Influenza B, which often affects children and young adults more than older adults, AJC reporter Helena Oliviero wrote, has been the dominant strain so far. However, limited testing data is suggesting this year's flu vaccine is a better match for Influenza A.
Jade had received no vaccination, however. Jade’s mother, Amanda Phillips, made sure her daughters got their flu shots in March 2019, but said she didn’t realize they weren’t good for a full year.
Phillips and her husband, Stephen DeLucia, learned Christmas Day the flu had affected Jade’s brain, CNN reported.
"They said she had significant brain damage. They said our child might not ever wake up, and if she did, she might not ever be the same," Phillips said.
» Flu season shaping up to be one of the worst in years
Jade woke up on New Year’s Day and slowly began to improve. Less than a week later, though, Phillips noticed her daughter wasn’t looking at objects in front of her. An ophthalmologist said Jade’s eyes were fine. It was her brain that wasn’t working, Czech told the parents.
"(The flu) affected the part of her brain that perceives sight, and we don't know if she's going to get her vision back," Czech, Jade's neurologist, told CNN. "In about three to six months from now we'll know. Whatever recovery she has at six months, that's likely all she's going to get."

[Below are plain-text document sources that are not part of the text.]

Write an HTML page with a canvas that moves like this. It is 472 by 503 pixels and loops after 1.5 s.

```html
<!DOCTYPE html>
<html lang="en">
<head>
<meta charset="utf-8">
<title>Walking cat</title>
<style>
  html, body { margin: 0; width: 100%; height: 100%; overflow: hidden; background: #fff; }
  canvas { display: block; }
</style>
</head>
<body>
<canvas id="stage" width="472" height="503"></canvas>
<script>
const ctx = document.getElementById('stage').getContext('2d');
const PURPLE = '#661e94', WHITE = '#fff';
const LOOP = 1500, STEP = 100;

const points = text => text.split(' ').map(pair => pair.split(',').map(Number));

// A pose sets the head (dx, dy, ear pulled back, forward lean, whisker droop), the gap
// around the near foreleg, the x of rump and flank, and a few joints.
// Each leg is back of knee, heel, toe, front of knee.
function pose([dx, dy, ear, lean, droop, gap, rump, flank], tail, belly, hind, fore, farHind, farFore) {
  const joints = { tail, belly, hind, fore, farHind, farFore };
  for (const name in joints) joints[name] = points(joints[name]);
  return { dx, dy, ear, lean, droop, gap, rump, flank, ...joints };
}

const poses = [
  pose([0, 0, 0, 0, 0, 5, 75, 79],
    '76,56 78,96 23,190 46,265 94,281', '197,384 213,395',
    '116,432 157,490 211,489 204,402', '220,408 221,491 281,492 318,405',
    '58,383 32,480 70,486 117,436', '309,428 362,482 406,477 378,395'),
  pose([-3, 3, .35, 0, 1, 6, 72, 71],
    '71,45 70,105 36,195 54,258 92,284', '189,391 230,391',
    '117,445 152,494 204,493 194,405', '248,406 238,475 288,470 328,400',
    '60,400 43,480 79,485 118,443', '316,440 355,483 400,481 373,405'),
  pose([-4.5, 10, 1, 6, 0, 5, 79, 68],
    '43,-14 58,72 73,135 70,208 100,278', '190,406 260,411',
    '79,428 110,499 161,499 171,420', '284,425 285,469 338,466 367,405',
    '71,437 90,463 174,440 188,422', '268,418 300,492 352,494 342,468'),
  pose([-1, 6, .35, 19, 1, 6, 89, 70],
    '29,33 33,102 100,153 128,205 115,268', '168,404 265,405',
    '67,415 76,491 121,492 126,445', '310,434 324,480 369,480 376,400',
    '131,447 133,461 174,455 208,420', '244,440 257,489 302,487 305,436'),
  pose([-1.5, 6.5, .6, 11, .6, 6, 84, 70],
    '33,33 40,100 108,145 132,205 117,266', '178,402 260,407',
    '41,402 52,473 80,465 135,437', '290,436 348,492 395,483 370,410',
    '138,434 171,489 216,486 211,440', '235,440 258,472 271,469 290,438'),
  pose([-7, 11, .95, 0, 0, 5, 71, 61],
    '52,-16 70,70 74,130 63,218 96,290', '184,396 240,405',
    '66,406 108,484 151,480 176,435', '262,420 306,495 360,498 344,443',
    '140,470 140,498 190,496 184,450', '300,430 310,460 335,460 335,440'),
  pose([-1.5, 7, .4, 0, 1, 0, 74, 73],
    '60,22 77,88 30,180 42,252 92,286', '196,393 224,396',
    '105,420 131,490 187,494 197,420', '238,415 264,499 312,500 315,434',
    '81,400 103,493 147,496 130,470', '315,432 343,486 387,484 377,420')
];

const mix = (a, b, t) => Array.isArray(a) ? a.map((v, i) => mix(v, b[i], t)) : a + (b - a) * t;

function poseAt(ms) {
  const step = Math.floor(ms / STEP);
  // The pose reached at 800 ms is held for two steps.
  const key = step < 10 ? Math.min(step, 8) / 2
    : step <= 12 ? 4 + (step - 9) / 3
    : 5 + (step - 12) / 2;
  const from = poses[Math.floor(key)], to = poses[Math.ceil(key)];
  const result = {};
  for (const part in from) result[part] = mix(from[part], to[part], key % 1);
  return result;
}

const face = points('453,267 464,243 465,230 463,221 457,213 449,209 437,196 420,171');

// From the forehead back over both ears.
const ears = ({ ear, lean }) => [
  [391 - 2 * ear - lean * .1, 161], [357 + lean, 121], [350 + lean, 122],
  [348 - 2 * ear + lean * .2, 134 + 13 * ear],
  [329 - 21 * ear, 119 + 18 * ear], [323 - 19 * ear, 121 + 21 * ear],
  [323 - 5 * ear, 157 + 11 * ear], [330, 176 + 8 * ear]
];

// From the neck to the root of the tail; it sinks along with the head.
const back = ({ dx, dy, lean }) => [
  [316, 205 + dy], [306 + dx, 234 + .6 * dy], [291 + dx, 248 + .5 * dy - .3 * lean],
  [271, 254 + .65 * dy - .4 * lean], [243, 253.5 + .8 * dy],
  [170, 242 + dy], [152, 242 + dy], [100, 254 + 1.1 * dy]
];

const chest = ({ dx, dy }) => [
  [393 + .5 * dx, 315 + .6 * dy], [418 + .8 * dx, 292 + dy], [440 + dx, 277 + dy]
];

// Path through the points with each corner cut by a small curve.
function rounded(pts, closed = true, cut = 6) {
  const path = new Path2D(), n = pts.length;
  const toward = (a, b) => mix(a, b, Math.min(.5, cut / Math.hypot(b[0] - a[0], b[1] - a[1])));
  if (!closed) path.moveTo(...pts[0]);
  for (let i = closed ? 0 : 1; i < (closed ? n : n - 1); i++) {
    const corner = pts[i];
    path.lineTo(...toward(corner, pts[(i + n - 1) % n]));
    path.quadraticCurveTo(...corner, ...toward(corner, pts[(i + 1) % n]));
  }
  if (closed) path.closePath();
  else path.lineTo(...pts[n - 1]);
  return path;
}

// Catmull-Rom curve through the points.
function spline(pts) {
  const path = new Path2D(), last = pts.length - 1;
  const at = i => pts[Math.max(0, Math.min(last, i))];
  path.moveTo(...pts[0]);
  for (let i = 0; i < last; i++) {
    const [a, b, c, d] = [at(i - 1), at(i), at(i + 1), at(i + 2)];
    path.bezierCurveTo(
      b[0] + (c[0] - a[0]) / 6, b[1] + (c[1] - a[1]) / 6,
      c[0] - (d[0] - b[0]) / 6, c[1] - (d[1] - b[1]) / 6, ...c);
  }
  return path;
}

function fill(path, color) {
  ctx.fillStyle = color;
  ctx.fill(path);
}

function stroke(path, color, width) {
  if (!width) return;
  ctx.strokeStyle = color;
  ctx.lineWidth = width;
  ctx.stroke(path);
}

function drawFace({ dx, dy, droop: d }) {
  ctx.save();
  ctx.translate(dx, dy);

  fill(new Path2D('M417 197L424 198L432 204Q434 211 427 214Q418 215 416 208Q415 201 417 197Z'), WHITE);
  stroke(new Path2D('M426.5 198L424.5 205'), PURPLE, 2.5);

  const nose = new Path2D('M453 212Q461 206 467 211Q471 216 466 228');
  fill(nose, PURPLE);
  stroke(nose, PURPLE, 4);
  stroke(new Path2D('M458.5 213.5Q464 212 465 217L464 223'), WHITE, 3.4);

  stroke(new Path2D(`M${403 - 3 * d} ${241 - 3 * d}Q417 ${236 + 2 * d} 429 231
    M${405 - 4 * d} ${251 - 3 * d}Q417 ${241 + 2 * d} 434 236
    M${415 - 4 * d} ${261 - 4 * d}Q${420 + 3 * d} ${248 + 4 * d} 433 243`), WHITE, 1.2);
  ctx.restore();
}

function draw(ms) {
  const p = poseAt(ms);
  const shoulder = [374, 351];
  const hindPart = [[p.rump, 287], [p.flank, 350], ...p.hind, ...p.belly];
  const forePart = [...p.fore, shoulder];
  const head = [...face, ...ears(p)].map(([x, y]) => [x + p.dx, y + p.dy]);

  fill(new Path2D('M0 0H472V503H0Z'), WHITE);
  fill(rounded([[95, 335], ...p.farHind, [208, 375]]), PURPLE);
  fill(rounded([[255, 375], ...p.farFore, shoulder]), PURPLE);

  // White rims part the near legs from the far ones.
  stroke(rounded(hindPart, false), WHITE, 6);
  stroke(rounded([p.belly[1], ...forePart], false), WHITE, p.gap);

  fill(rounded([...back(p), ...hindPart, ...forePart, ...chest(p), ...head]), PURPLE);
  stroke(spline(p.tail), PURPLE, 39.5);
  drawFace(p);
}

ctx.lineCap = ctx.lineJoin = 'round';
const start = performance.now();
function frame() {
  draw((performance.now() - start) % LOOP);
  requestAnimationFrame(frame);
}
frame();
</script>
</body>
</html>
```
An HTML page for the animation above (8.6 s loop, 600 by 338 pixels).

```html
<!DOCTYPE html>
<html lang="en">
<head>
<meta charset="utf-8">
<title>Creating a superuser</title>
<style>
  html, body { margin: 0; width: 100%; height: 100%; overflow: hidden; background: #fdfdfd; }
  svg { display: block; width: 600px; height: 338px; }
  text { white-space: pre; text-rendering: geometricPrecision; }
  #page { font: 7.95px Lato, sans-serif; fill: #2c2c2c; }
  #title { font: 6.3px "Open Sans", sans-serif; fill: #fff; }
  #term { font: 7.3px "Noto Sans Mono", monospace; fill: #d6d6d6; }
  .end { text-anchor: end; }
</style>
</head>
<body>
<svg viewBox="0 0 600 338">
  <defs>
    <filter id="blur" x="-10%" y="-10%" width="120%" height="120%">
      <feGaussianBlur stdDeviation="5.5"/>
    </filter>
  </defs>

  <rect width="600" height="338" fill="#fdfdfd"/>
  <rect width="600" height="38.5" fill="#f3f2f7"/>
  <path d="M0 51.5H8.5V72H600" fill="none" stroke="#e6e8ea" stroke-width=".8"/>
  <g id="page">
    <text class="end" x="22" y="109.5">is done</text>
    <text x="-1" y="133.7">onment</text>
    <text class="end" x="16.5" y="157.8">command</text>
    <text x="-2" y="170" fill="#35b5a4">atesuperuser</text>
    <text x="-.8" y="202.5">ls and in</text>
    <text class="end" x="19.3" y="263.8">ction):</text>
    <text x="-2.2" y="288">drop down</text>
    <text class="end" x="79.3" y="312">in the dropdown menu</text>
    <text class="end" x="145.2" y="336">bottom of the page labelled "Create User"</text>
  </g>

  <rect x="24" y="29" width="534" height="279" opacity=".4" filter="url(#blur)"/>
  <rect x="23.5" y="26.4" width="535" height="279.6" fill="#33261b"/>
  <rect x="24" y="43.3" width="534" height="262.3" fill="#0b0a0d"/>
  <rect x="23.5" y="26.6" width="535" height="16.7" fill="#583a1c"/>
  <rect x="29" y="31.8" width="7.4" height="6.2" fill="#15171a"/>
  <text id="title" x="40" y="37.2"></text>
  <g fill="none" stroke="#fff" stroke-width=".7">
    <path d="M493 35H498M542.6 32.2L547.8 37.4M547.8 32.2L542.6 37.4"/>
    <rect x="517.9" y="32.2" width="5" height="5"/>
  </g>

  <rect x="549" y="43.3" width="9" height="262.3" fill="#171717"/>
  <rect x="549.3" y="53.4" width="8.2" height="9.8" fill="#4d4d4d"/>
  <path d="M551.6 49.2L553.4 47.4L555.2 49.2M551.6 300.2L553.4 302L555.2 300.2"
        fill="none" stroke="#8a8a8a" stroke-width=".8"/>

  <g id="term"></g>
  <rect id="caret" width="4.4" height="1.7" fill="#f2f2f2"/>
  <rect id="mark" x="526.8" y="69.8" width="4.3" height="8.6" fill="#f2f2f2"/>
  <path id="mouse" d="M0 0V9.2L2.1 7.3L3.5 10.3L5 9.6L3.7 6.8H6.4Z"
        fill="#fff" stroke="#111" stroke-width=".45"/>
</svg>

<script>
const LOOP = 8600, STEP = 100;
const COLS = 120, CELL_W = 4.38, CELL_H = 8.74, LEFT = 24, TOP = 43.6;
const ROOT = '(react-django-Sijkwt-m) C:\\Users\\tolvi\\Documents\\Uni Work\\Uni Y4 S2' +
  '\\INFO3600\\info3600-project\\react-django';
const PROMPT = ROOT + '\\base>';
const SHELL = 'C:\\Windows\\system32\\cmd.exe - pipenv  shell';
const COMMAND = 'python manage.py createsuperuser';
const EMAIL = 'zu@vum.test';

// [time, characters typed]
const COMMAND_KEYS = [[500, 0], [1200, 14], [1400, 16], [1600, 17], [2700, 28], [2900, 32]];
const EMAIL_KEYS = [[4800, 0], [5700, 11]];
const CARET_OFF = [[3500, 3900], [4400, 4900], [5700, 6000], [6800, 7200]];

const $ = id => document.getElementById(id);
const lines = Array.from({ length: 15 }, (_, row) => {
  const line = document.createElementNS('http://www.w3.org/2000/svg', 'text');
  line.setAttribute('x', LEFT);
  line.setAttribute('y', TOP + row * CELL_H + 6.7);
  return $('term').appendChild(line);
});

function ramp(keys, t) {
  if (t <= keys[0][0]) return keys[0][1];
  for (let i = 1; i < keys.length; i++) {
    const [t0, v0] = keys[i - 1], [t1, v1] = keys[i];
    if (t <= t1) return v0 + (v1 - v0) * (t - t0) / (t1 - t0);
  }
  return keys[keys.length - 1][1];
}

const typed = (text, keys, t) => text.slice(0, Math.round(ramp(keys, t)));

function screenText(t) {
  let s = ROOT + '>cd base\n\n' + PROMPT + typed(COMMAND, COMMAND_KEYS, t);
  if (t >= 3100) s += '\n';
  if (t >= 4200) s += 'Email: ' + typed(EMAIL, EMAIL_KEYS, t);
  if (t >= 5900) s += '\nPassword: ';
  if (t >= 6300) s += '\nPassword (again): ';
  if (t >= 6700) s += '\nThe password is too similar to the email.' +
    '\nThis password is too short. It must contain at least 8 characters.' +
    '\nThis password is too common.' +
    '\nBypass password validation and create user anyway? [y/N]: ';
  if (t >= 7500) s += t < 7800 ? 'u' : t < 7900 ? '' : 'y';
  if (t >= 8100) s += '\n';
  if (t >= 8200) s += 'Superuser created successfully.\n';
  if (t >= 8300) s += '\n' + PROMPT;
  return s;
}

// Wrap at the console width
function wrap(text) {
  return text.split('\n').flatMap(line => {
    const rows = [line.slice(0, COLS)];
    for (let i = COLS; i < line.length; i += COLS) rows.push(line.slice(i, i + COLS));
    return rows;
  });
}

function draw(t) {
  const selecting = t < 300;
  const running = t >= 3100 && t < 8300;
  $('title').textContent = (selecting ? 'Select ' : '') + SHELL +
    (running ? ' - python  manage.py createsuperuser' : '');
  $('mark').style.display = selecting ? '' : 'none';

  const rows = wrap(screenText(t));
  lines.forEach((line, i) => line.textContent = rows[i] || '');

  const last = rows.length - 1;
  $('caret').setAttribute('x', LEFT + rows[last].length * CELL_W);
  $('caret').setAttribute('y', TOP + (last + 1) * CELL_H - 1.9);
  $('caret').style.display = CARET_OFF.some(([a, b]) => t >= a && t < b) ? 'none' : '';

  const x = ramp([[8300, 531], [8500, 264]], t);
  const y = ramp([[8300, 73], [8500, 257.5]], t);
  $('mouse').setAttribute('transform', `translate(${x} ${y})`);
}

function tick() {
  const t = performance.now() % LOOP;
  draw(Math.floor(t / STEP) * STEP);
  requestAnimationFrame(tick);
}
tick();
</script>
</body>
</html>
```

It’s not too late to get your flu shot.
The flu vaccine remains the best form of defense against the flu, according to Children's Healthcare of Atlanta System Medical Director of Infectious Diseases Dr. Andi Shane and other doctors and experts here and across the country, Oliviero wrote. It's Shane's No. 1 tip for protecting you and your family from the flu.